Good morning! Here’s what you need to know.

1. Ryanair Chief Executive Michael O’Leary broke months of media silence to defend his decision to recognize unions for the first time in 32 years, saying it would allow his airline to expand and help to keep staff costs down. O’Leary said the move was his idea and that he would not step down.

2. German energy company Innogy said its chief executive Peter Terium was leaving the company immediately, just days after the company issued a profit warning that sent its shares tumbling. Terium will be replaced in the interim by Uwe Tigges, chief human resources officer, until the supervisory board decides on a successor.

3. Mexican leftist Andres Manuel Lopez Obrador has an 11-percentage point lead ahead of next year’s presidential election, giving him a sizeable advantage even after new rivals formally entered the race. The former Mexico City mayor Lopez Obrador has vowed to combat inequality and corruption, but some international investors are concerned about suggestions that he might reverse parts of the government’s 2013-14 energy legislation.

4. Billionaire Marcelo Odebrecht, the highest-profile executive imprisoned in Brazil’s massive graft scandal, was released from jail on Tuesday to continue his sentence for corruption under house arrest. The former chief executive officer of Odebrecht, Latin America’s largest construction firm, was arrested in 2015 during an investigation dubbed Car Wash that exposed billions of dollars in kickbacks to politicians and executives at state-run companies in exchange for inflated contracts.

5. Saudi Arabia’s economy minister said that his country was studying the idea of creating a national privatisation fund to facilitate sales of state assets. “Personally I think it is a valid concept,” Mohammed al-Tuwaijri said in an interview.

6. EU antitrust regulators are set to clear Lufthansa’s acquisition of insolvent Air Berlin’s subsidiary LGW after the German carrier agreed to give up some Dusseldorf airport slots. Lufthansa also pledged not to apply for additional slots if they go back to the pool.

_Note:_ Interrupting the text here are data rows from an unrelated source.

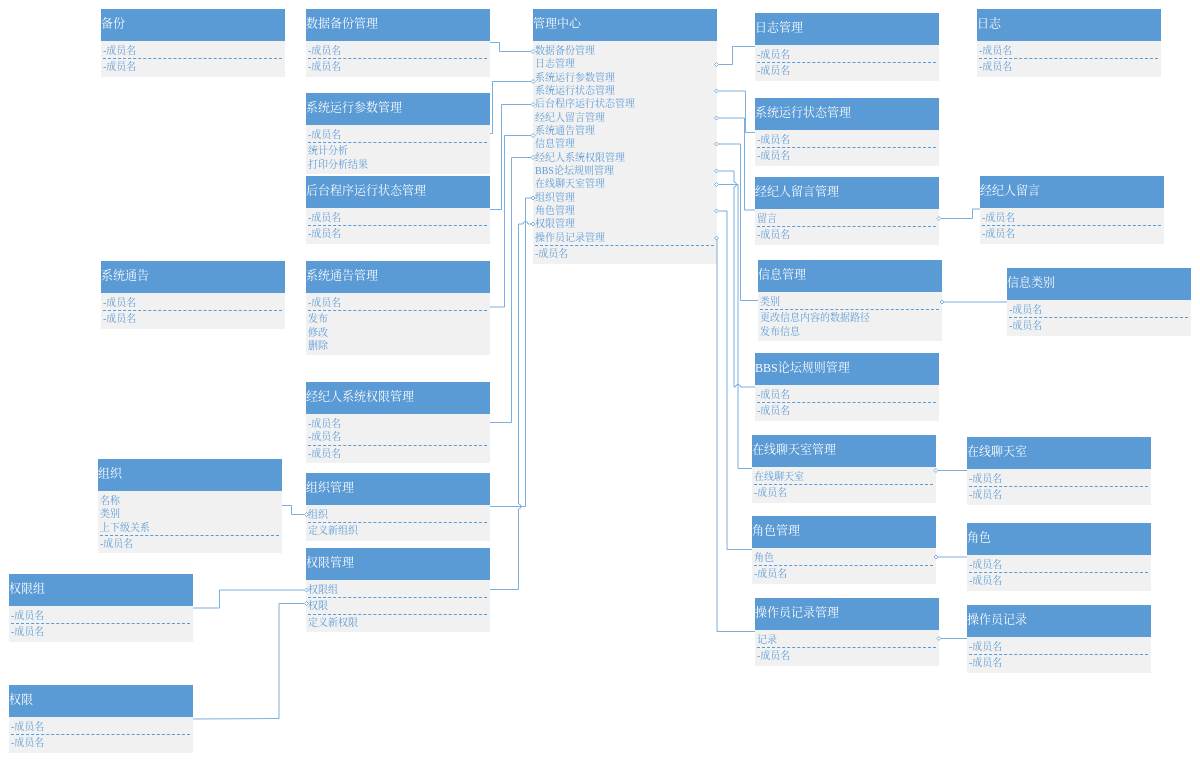
<!DOCTYPE html>
<html lang="zh-CN">
<head>
<meta charset="utf-8">
<title>管理中心类图</title>
<style>
:root { --blue: #5b9bd5; --panel: #f1f1f1; --paper: #fff; }
* { box-sizing: border-box; margin: 0; padding: 0; }
html, body { width: 1200px; height: 762px; overflow: hidden; background: var(--paper); }
.diagram { position: relative; width: 1200px; height: 762px; font-family: "Liberation Serif", "Noto Serif CJK SC", serif; }
.class { position: absolute; left: var(--x); top: var(--y); width: 184px; padding-bottom: 3px; background: var(--panel); color: var(--blue); }
.class h2 { height: 32px; margin-bottom: 3px; background: var(--blue); color: var(--paper); font-size: 12px; font-weight: 400; line-height: 30px; white-space: nowrap; }
.class ul { margin: 0 3px 0 2px; list-style: none; font-size: 10px; line-height: 13.35px; white-space: nowrap; }
.class li { height: 13.35px; }
.class ul + ul { margin-top: 1px; border-top: 1px dashed var(--blue); padding-top: 1px; }
.links { position: absolute; left: 0; top: 0; fill: none; stroke: var(--blue); stroke-width: 0.8; }
.ends { fill: var(--paper); }
</style>
</head>
<body>
<main class="diagram">
<article class="class" style="--x:101px;--y:9px"><h2>备份</h2><ul><li>-成员名</li></ul><ul><li>-成员名</li></ul></article>
<article class="class" style="--x:101px;--y:261px"><h2>系统通告</h2><ul><li>-成员名</li></ul><ul><li>-成员名</li></ul></article>
<article class="class" style="--x:98px;--y:459px"><h2>组织</h2><ul><li>名称</li><li>类别</li><li>上下级关系</li></ul><ul><li>-成员名</li></ul></article>
<article class="class" style="--x:9px;--y:574px"><h2>权限组</h2><ul><li>-成员名</li></ul><ul><li>-成员名</li></ul></article>
<article class="class" style="--x:9px;--y:685px"><h2>权限</h2><ul><li>-成员名</li></ul><ul><li>-成员名</li></ul></article>

<article class="class" style="--x:306px;--y:9px"><h2>数据备份管理</h2><ul><li>-成员名</li></ul><ul><li>-成员名</li></ul></article>
<article class="class" style="--x:306px;--y:93px"><h2>系统运行参数管理</h2><ul><li>-成员名</li></ul><ul><li>统计分析</li><li>打印分析结果</li></ul></article>
<article class="class" style="--x:306px;--y:176px"><h2>后台程序运行状态管理</h2><ul><li>-成员名</li></ul><ul><li>-成员名</li></ul></article>
<article class="class" style="--x:306px;--y:261px"><h2>系统通告管理</h2><ul><li>-成员名</li></ul><ul><li>发布</li><li>修改</li><li>删除</li></ul></article>
<article class="class" style="--x:306px;--y:382px"><h2>经纪人系统权限管理</h2><ul><li>-成员名</li><li>-成员名</li></ul><ul><li>-成员名</li></ul></article>
<article class="class" style="--x:306px;--y:473px"><h2>组织管理</h2><ul><li>组织</li></ul><ul><li>定义新组织</li></ul></article>
<article class="class" style="--x:306px;--y:548px"><h2>权限管理</h2><ul><li>权限组</li></ul><ul><li>权限</li></ul><ul><li>定义新权限</li></ul></article>

<article class="class" style="--x:533px;--y:9px"><h2>管理中心</h2>
<ul><li>数据备份管理</li><li>日志管理</li><li>系统运行参数管理</li><li>系统运行状态管理</li><li>后台程序运行状态管理</li><li>经纪人留言管理</li><li>系统通告管理</li><li>信息管理</li><li>经纪人系统权限管理</li><li>BBS论坛规则管理</li><li>在线聊天室管理</li><li>组织管理</li><li>角色管理</li><li>权限管理</li><li>操作员记录管理</li></ul>
<ul><li>-成员名</li></ul></article>

<article class="class" style="--x:755px;--y:13px"><h2>日志管理</h2><ul><li>-成员名</li></ul><ul><li>-成员名</li></ul></article>
<article class="class" style="--x:755px;--y:98px"><h2>系统运行状态管理</h2><ul><li>-成员名</li></ul><ul><li>-成员名</li></ul></article>
<article class="class" style="--x:755px;--y:177px"><h2>经纪人留言管理</h2><ul><li>留言</li></ul><ul><li>-成员名</li></ul></article>
<article class="class" style="--x:758px;--y:260px"><h2>信息管理</h2><ul><li>类别</li></ul><ul><li>更改信息内容的数据路径</li><li>发布信息</li></ul></article>
<article class="class" style="--x:755px;--y:353px"><h2>BBS论坛规则管理</h2><ul><li>-成员名</li></ul><ul><li>-成员名</li></ul></article>
<article class="class" style="--x:752px;--y:435px"><h2>在线聊天室管理</h2><ul><li>在线聊天室</li></ul><ul><li>-成员名</li></ul></article>
<article class="class" style="--x:752px;--y:516px"><h2>角色管理</h2><ul><li>角色</li></ul><ul><li>-成员名</li></ul></article>
<article class="class" style="--x:755px;--y:598px"><h2>操作员记录管理</h2><ul><li>记录</li></ul><ul><li>-成员名</li></ul></article>

<article class="class" style="--x:977px;--y:9px"><h2>日志</h2><ul><li>-成员名</li></ul><ul><li>-成员名</li></ul></article>
<article class="class" style="--x:980px;--y:176px"><h2>经纪人留言</h2><ul><li>-成员名</li></ul><ul><li>-成员名</li></ul></article>
<article class="class" style="--x:1007px;--y:268px"><h2>信息类别</h2><ul><li>-成员名</li></ul><ul><li>-成员名</li></ul></article>
<article class="class" style="--x:967px;--y:437px"><h2>在线聊天室</h2><ul><li>-成员名</li></ul><ul><li>-成员名</li></ul></article>
<article class="class" style="--x:967px;--y:523px"><h2>角色</h2><ul><li>-成员名</li></ul><ul><li>-成员名</li></ul></article>
<article class="class" style="--x:967px;--y:605px"><h2>操作员记录</h2><ul><li>-成员名</li></ul><ul><li>-成员名</li></ul></article>

<svg class="links" width="1200" height="762" viewBox="0 0 1200 762" aria-hidden="true">
<defs><polygon id="end" points="-2,0 0,-2 2,0 0,2"/></defs>
<g class="to-center-left">
<path d="M490 42.5H499.5V51.5H531"/>
<path d="M490 133.5H492.5V81.5H531"/>
<path d="M490 209.5H501.5V104.5H531"/>
<path d="M490 307H504.5V135.5H531"/>
<path d="M490 422.5H511.5V157.5H531"/>
<path d="M490 506.5H525.5V198H531"/>
<path d="M490 589.5H518.5V509A2.5 2.5 0 0 0 518.5 504V224H523A2.5 2.5 0 0 1 528 224H531"/>
</g>
<g class="to-center-right">
<path d="M755 46.5H732.5V64.5H719"/>
<path d="M755 132.5H745.5V91H719"/>
<path d="M755 210H744.5V118H719"/>
<path d="M758 300.5H740.5V144H719"/>
<path d="M755 387H740.5A2.5 2.5 0 0 0 735.5 387H734V187A2.5 2.5 0 0 0 734 182V171H719"/>
<path d="M752 468.5H738V184.5H719"/>
<path d="M752 549.5H727V211H719"/>
<path d="M755 631.5H717V238"/>
</g>
<g class="to-parts">
<path d="M282 505.5H291.5V514.5H304"/>
<path d="M193 608H219.5V590H304"/>
<path d="M193 719L279 718.5V603.5H304"/>
<path d="M941 218.5H972.5V209H980"/>
<path d="M944 302H1007"/>
<path d="M938 470.5H967"/>
<path d="M938 557H967"/>
<path d="M941 638.5H967"/>
</g>
<g class="ends">
<use href="#end" x="533" y="51.5"/><use href="#end" x="533" y="81.5"/><use href="#end" x="533" y="104.5"/><use href="#end" x="533" y="135.5"/><use href="#end" x="533" y="157.5"/><use href="#end" x="533" y="198"/><use href="#end" x="533" y="224"/>
<use href="#end" x="716.5" y="64.5"/><use href="#end" x="716.5" y="91"/><use href="#end" x="716.5" y="118"/><use href="#end" x="716.5" y="144"/><use href="#end" x="716.5" y="171"/><use href="#end" x="716.5" y="184.5"/><use href="#end" x="716.5" y="211"/><use href="#end" x="716.5" y="238"/>
<use href="#end" x="306.5" y="514.5"/><use href="#end" x="306.5" y="590"/><use href="#end" x="306.5" y="603.5"/>
<use href="#end" x="939" y="218.5"/><use href="#end" x="942" y="302"/><use href="#end" x="936" y="470.5"/><use href="#end" x="936" y="557"/><use href="#end" x="939" y="638.5"/>
</g>
</svg>
</main>
</body>
</html>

7. Britain’s pensions lifeboat voted against Toys R Us UK’s proposed rescue plan, casting doubt on the plan’s progress ahead of a crucial creditors meeting on Thursday. Earlier this month the British arm of Toys R Us said it would seek creditor approval for a restructuring plan involving closing at least 26 of its 105 stores in 2018 and reduced rent on the stores that stay open.

8. BNP Paribas plans to move 45 internal finance jobs from Paris to Lisbon. BNP Paribas already has more than 1,800 employees in Portugal, according to a recent job advert posted on its website through which it was recruiting for its Group Finance Service hub in Lisbon.

9. Mexican prosecutors are failing to systematically punish money launderers and tax authorities are too lax with potential drug money fronts such as real estate and luxury goods firms, according to a draft report on Mexico’s efforts to fight illicit finance. The report by the Financial Action Task Force (FATF), an international organization that sets global standards for fighting illicit finance, highlights the tiny dents made by Mexican prosecutors in the financial networks of drug gangs and corrupt officials.

10. Jefferies has posted record revenues and profit for the year ended November, following buoyant debt and equity underwriting activity in the final three months of the year. The independent US investment bank said investment banking revenues in the quarter to the end of November jumped 27% from a year ago to US$528.7m.